** Opening DATA SHOWN block **

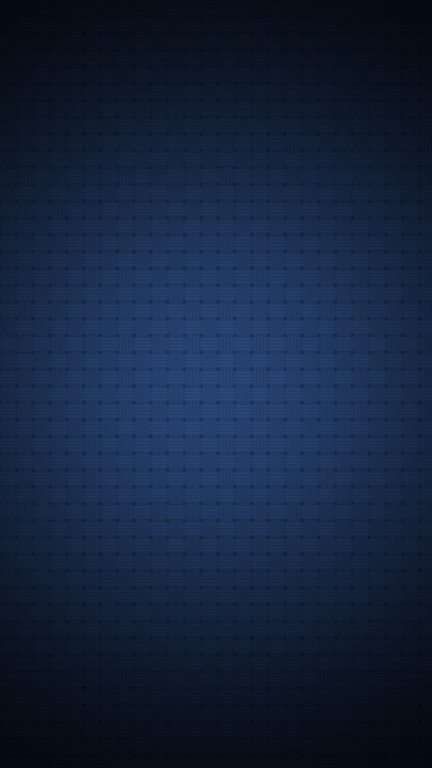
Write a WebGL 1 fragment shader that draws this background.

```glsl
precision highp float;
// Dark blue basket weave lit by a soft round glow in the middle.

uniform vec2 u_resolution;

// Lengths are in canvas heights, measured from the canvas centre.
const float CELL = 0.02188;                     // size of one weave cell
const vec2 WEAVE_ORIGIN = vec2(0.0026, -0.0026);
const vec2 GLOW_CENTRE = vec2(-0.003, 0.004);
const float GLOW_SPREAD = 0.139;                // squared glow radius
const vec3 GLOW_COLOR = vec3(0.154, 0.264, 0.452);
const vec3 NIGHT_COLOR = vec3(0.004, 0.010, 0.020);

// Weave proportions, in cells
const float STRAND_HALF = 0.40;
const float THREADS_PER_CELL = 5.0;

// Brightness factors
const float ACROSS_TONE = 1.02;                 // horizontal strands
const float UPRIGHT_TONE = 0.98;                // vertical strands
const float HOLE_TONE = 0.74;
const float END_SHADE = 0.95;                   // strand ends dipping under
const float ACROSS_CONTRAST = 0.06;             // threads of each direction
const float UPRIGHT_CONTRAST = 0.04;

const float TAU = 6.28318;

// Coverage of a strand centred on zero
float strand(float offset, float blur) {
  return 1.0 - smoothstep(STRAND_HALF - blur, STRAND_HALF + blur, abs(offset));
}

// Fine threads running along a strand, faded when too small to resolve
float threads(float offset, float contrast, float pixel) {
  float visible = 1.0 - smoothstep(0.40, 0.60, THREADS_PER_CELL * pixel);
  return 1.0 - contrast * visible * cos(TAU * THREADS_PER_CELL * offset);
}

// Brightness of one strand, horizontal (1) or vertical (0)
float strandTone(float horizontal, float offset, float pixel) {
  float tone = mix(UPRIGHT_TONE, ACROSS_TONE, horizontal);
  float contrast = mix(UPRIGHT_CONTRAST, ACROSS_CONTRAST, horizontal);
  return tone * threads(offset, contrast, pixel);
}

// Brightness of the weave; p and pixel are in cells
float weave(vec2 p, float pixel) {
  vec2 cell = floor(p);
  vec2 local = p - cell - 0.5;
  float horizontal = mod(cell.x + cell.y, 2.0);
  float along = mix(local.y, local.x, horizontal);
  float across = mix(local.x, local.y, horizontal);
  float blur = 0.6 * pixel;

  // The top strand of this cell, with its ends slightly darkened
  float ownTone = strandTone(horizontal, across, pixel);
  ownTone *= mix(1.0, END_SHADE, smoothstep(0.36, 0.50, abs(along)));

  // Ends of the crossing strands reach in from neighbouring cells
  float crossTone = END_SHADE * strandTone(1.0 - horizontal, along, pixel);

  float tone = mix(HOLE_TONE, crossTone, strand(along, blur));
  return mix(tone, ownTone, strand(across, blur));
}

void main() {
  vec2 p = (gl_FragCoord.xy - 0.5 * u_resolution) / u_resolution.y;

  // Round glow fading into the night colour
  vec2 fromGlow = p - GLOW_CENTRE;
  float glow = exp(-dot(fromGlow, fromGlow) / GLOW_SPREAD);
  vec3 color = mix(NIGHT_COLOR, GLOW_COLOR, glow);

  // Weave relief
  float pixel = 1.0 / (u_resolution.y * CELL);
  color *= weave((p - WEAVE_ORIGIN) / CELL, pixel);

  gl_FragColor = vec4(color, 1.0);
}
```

** Closing DATA SHOWN block **
** Opening DATA SHOWN block **

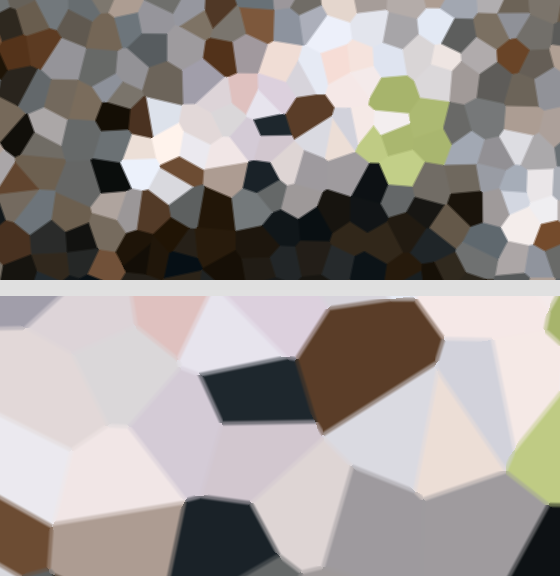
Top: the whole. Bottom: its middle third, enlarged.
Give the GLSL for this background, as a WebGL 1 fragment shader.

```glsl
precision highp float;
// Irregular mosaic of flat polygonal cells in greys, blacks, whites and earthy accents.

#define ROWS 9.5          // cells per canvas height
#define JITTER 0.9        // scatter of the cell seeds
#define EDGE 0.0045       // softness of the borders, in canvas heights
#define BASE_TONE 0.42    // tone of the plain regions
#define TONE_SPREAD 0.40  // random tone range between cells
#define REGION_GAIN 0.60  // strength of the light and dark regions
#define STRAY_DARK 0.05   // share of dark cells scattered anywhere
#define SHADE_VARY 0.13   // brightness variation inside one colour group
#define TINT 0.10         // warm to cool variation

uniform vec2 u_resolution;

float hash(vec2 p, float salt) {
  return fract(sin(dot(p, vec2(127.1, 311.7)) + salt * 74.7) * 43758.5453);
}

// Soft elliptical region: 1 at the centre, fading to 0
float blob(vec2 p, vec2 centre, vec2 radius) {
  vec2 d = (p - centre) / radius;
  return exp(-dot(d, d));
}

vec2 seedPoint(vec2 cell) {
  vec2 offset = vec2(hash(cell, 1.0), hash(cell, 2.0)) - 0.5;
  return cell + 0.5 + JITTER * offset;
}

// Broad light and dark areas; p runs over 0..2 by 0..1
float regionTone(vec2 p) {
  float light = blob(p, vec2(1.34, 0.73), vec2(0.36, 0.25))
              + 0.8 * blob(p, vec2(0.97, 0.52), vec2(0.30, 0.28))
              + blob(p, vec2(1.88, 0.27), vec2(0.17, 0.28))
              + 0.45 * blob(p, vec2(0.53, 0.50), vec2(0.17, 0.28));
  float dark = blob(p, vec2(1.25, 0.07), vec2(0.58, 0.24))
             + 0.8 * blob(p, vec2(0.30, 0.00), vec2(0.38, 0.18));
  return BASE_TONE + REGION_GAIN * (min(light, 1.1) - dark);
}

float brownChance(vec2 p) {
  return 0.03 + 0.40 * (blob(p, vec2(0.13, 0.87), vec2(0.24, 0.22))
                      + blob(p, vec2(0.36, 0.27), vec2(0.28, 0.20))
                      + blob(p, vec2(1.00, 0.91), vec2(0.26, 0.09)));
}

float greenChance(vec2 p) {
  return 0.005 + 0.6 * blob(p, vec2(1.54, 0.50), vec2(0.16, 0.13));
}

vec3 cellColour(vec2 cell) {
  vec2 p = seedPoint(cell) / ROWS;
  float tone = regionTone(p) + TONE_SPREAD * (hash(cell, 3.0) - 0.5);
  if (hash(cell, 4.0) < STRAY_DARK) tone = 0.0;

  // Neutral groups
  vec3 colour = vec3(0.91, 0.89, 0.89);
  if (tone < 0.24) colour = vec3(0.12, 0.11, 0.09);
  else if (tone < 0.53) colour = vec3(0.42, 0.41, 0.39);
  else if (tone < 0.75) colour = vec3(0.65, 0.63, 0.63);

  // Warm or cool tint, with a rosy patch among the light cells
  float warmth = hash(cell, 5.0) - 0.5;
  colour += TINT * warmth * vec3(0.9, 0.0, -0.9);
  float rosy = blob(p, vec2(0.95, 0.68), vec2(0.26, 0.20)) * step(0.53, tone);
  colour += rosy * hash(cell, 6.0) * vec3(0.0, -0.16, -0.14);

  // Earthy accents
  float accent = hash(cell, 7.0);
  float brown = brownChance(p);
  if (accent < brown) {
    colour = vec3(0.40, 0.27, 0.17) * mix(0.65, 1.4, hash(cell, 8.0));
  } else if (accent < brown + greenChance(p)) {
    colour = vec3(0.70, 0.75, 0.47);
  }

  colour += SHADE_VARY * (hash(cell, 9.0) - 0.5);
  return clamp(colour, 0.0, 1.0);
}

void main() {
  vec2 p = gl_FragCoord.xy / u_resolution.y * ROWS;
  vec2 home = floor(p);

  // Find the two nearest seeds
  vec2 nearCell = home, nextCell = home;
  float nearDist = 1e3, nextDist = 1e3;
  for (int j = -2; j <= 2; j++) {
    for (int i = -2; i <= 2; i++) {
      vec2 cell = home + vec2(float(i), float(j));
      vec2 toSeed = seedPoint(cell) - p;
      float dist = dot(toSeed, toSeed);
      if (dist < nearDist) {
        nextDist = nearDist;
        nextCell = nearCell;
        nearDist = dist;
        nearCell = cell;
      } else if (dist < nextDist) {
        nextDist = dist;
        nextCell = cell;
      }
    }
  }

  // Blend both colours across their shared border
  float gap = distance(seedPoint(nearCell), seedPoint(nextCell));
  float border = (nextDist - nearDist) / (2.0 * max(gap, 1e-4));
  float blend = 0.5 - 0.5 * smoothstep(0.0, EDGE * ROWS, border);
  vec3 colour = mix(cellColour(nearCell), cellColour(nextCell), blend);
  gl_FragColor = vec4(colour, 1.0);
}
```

** Closing DATA SHOWN block **

From the entries above, copy every line that holds the word "WebGL".

**SOLUTION FOR THIS EXERCISE:**
Write a WebGL 1 fragment shader that draws this background.
Give the GLSL for this background, as a WebGL 1 fragment shader.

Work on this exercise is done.